Call 888-734-8645 today for Home Instead Senior Care dementia care services in your area.

How do I help my father-in-law understand he needs caregiving help?

Answered by Karen Garner

May 27, 2015

How do I make my father-in-law understand that 1.) His wife is not going to "bounce back" from Alzheimer's? 2.) He needs help (he is her only caregiver and he truly neglects his own care) 3.) There's nothing wrong with having someone come in to his home to help care for my mother-in-law?

My husband and I live on the Eastern side of the state and are 4 hours away. We go over every-other weekend to help and spend time with both of them. My mother-in-law has had several mini strokes and has recently been diagnosed with Alzheimer's/Dementia. She can not walk on her own, has no control of her bowels, cannot make complete sentences. She is in need of 100% care. My father-in-law is massively in denial of her rapid decline, and my husband and I cannot seem to help him see that he need professional help - not only for her sake but his as well. My husband is almost at his wit's end, and I don't blame him, but there has to be something we can do. Any help would be greatly appreciated. Thank you for your time.

Hi Jessica,

Thank you for taking the time to write. Wow! You are in the midst of a huge conundrum. It seems sometimes spouses find a world of denial a much easier place to live in for the moment. Recognizing and admitting that someone you love and rely on for everyday happiness is leaving you in some capacity is very difficult. It is easier to put it off for a day, which turns into a week, which turns into a month...

Your father in law either already knows even better than you do what is happening and just doesn't want to admit any form of "defeat" or he, himself is having some mental health issues as well. Is it possible to get him involved in a support group? The Alzheimer's Association in your are should have several to choose from. Please reach out to them for help.

Please have your husband remind his father how important he is to your family, how much he is loved and tell him in very black and white terms that he needs to take care of himself because HE is important to many others and your family would be devastated if something happened to him. It is not uncommon for caregivers to have health issues due to the stress of caregiving. He will feel like a failure if he gives up control of her care. There is a fine line of letting him feel this way and getting him to understand how hurt you all would be to lose him too.

One thing to try is to bring a home caregiver in, as a "friend" visiting for your mother in law.
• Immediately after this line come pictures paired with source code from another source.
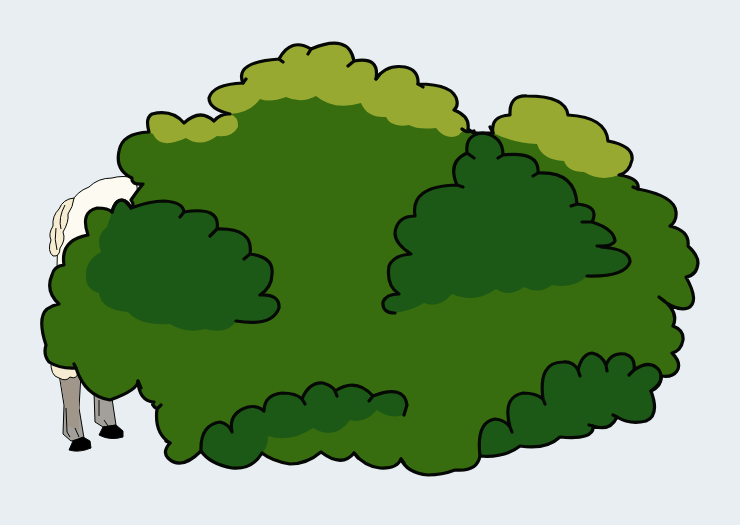
<!DOCTYPE html>
<html lang="en">
<head>
<meta charset="utf-8">
<title>Sheep behind a bush</title>
<style>
:root {
  --sky: #e8eef2;
  --leaf: #376d0e;
  --leaf-dark: #1d5916;
  --leaf-light: #97a931;
  --ink: #050805;
  --wool: #fdfbf1;
  --wool-shade: #f6ecd2;
  --leg: #a3a09b;
  --leg-shade: #a0968a;
}
html, body { margin: 0; overflow: hidden; background: var(--sky); }
svg { display: block; width: 740px; height: 525px; }
.leaf { fill: var(--leaf); }
.dark { fill: var(--leaf-dark); }
.light { fill: var(--leaf-light); }
.outline { fill: none; stroke: var(--ink); stroke-width: 3.2; stroke-linecap: round; stroke-linejoin: round; }
.sheep { stroke: var(--ink); stroke-width: 1; stroke-linejoin: round; }
.wool { fill: var(--wool); }
.wool-shade { fill: var(--wool-shade); }
.leg { fill: var(--leg); }
.leg-shade { fill: var(--leg-shade); }
.hoof { fill: #000; }
.crease { fill: none; }
</style>
</head>
<body>
<svg viewBox="0 0 740 525" role="img" aria-label="A sheep hiding behind a large green bush, its rump and hind legs showing on the left">
  <defs>
    <path id="bush-shape" d="M143 184Q131 185 132 178Q115 170 119 151Q122 133 149 132Q145 118 152 114Q172 109 184 123Q200 108 214 121Q221 113 230 114Q209 109 209 98Q213 84 243 83Q234 62 279 59Q291 37 311 49Q349 33 354 61Q380 56 376 79Q386 64 405 67Q419 70 418 84Q454 84 457 101Q458 107 454 110Q470 116 468 129Q473 134 480 133L493 133Q490 116 510 115Q509 95 527 96Q566 96 568 115Q606 117 608 141Q634 146 632 160Q629 173 619 175Q640 178 638 189Q675 196 676 212Q677 221 670 226Q690 231 688 246Q698 255 698 263Q697 275 686 277Q700 302 688 308Q676 312 659 297Q680 311 673 326Q684 330 683 340Q681 351 672 353Q682 363 677 371Q672 378 661 376Q662 386 651 391Q660 415 646 421Q630 425 617 417Q610 432 593 426Q595 440 560 437Q546 450 520 446Q505 458 480 456Q477 472 455 470Q442 475 428 475Q407 473 401 459Q397 469 380 468Q364 466 354 453Q342 468 321 452Q307 464 290 464Q272 461 262 453Q252 470 232 468Q210 464 201 451Q181 471 168 458Q162 452 170 443Q154 433 157 409Q150 404 154 402Q139 401 138 381Q138 390 110 400Q85 396 76 368Q60 369 49 362Q43 355 46 345Q37 318 47 309Q53 305 59 304Q45 291 52 275Q54 266 64 265Q60 240 88 235Q80 212 97 208Q108 208 112 212Q116 197 125 201Q129 203 131 208Q135 205 131 200Q137 191 143 184Z"/>
  </defs>

  <rect width="740" height="525" fill="var(--sky)"/>

  <g class="sheep">
    <g id="far-leg">
      <path class="leg" d="M94 392L95 422L103 427L116 425L111 392Z"/>
      <path class="hoof" d="M103 427L99 435Q110 441 123 437L123 431L116 425Z"/>
      <path class="crease" d="M99 400V416M104 420L108 426"/>
    </g>
    <g id="near-leg">
      <path class="leg" d="M59 374L64 405L63 434L71 441L84 438L79 408L81 374Z"/>
      <path class="leg-shade" stroke="none" d="M60 377L65 406L66 425L79 430L79 377Z"/>
      <path class="hoof" d="M73 441L69 450Q79 453 91 448L90 441L83 437Z"/>
      <path class="crease" d="M66 408L67 432L70 437M75 428L79 437"/>
      <path class="wool-shade" d="M51 360Q50 376 59 378Q66 382 70 377Q77 380 78 372L77 360Z"/>
    </g>
    <g id="rump">
      <path class="wool" d="M136 178Q122 175 112 178Q98 178 89 187Q76 192 72 202Q60 211 58 228L57 268L70 268L140 215Z"/>
      <path class="wool-shade" d="M74 198Q63 199 59 209Q52 216 53 226Q48 234 51 240Q47 251 53 256Q60 257 60 248Q66 240 63 232Q69 222 68 214Q73 207 74 198Z"/>
      <path class="crease" d="M65 205Q58 218 61 229M56 228Q54 240 57 250"/>
    </g>
  </g>

  <g id="bush">
    <use href="#bush-shape" class="leaf"/>

    <g id="sunlit-leaves" class="light">
      <path d="M149 132Q145 118 152 114Q172 109 184 123Q200 108 214 121Q221 113 230 114Q239 117 238 127Q232 138 217 136Q201 148 186 138Q160 150 153 134Z"/>
      <path d="M230 114Q209 109 209 98Q213 84 243 83Q234 62 279 59Q291 37 311 49Q349 33 354 61Q380 56 376 79Q386 64 405 67Q419 70 418 84Q454 84 457 101Q458 107 454 110Q470 116 468 129Q460 132 459 135Q446 141 436 128Q418 130 409 125Q391 128 386 117Q367 118 361 103Q334 111 316 96Q301 104 286 97Q270 103 260 99Q250 113 230 114Z"/>
      <path d="M493 133Q490 116 510 115Q509 95 527 96Q566 96 568 115Q606 117 608 141Q634 146 632 160Q629 173 619 175Q601 182 584 172Q568 172 564 161Q542 160 537 144Q514 143 493 133Z"/>
    </g>

    <g id="shaded-leaves" class="dark">
      <path d="M112 212Q116 197 125 201L131 208Q150 201 164 201Q183 202 184 212Q221 206 217 229Q254 228 250 254Q274 257 272 274Q272 287 260 295Q280 294 279 308Q272 327 236 321Q228 335 205 329Q187 334 170 324Q140 326 128 312Q101 310 99 293Q82 289 87 267Q91 257 101 252Q95 236 107 227Z"/>
      <path d="M392 313Q382 311 383 302Q386 294 399 294Q386 286 389 266Q394 255 411 254Q391 241 396 228Q400 216 415 216Q410 186 457 185Q447 162 467 153Q465 134 483 133Q503 136 503 155Q540 151 538 173Q575 171 577 204Q600 206 592 222Q614 229 615 241Q612 247 601 247Q630 249 630 262Q625 277 587 276Q575 289 552 285Q539 295 524 287Q509 298 496 289Q475 304 452 294Q439 309 424 303Q409 312 392 313Z"/>
      <path d="M201 451Q200 425 220 422Q229 424 232 432Q228 413 248 407Q258 405 264 411Q264 395 282 393Q296 393 302 399Q309 382 323 383Q333 386 335 391Q356 377 373 396Q404 384 407 405Q407 416 400 416Q387 418 377 410Q365 424 350 420Q335 441 313 428Q291 443 268 436Q268 448 262 453Q252 470 232 468Q210 464 201 451Z"/>
      <path d="M480 456Q476 422 495 419Q505 420 510 427Q502 397 523 393Q536 393 543 399Q538 362 563 362Q573 361 578 370Q582 354 592 353Q602 355 606 365Q611 352 625 354Q636 357 634 370Q650 359 659 370Q666 381 651 391Q660 415 646 421Q630 425 617 417Q610 432 593 426Q595 440 560 437Q546 450 520 446Q505 458 480 456Z"/>
    </g>

    <g id="ink-lines" class="outline">
      <use href="#bush-shape"/>
      <path d="M112 212Q116 197 125 201L131 208Q150 201 164 201Q183 202 184 212M180 217L184 212Q221 206 217 229L210 236M217 229Q254 228 250 254L244 259M250 254Q274 257 272 274Q272 287 260 295Q280 294 279 308Q272 327 236 321"/>
      <path d="M395 313Q382 313 383 302Q386 294 399 294Q386 286 389 266Q394 255 411 254Q391 241 396 228Q400 216 415 216Q410 186 457 185L463 187M457 185Q447 162 467 153L474 158M467 153Q465 134 483 133Q503 136 503 155L498 158M503 155Q540 151 538 173L533 176M538 173Q575 171 577 204L571 206M577 204Q600 206 592 222L582 222M592 222Q614 229 615 241Q612 247 597 246M601 247Q630 249 630 262Q625 277 587 276"/>
      <path d="M201 451Q200 425 220 422Q229 424 232 432Q228 413 248 407Q258 405 264 411Q264 395 282 393Q296 393 302 399Q309 382 323 383Q333 386 335 391Q356 377 373 396Q404 384 407 405L404 415M302 399L305 404M335 391L337 396M373 396L369 401"/>
      <path d="M480 456Q476 422 495 419Q505 420 510 427Q502 397 523 393Q536 393 543 399Q538 362 563 362Q573 361 578 370Q582 354 592 353Q602 355 606 365Q611 352 625 354Q636 357 634 370Q650 359 659 370Q666 381 651 391M510 427L512 432M543 399L545 404M578 370L580 376M606 365L607 371M634 370L629 375M593 426L589 425M617 417L613 415"/>
      <path d="M243 83L246 79M279 59L283 62M311 49L308 54M376 79L380 74M138 381L141 388M76 368L74 364M158 408L161 405M170 443L166 441M354 61L348 66M418 84L423 87M462 129Q466 133 474 131M493 133L490 127M638 189L633 187M354 453L358 458M401 459L404 463"/>
    </g>
  </g>
</svg>
</body>
</html>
As she comes to know her as a "friend", she may rely on her more and more to provide basic care needs. This has worked for others in the past, and if you can find someone, then introduce this concept to your father in law; it may work. You may need to have several "friends" start coming around. There have also been others who "volunteered" to help the person coming to their home with small tasks and it made it much more manageable. I am not sure your mother in law is at this place, but if so, please consider being a little creative with home care introductions. It could make all the difference. Good Luck!

Thoughts and stories from others

  1. June 6, 2015 at 10:19 am
    Posted by MommaD

    I found it difficult getting my FIL to accept help from caregivers. Being calm & caring in tone of voice it helped when I said "I" need the help in the home cleaning and caring for him. I added in that "someday" we will need more help, and this helps get us ready to know how to take care of him in the future. All with the emphasis that it is our weaknesses & his care we are more concerned about. That we all get down times (i.e.. illnesses, injuries, or other people we need to help care for).

Share your thoughts, stories and comments

Your email address will not be published.

Ask an Expert a Question

Fill out the form below to get your own question answered by one of our experts. They’ll respond to your questions here.

If you have a comment rather than a question, you can submit your comment in the form below.

Read how we protect your information.

*All form fields are required.

Do you want to ask a specific expert?

By submitting this question, you agree to the Terms of Use and disclaimer for this site.

Rocket Fuel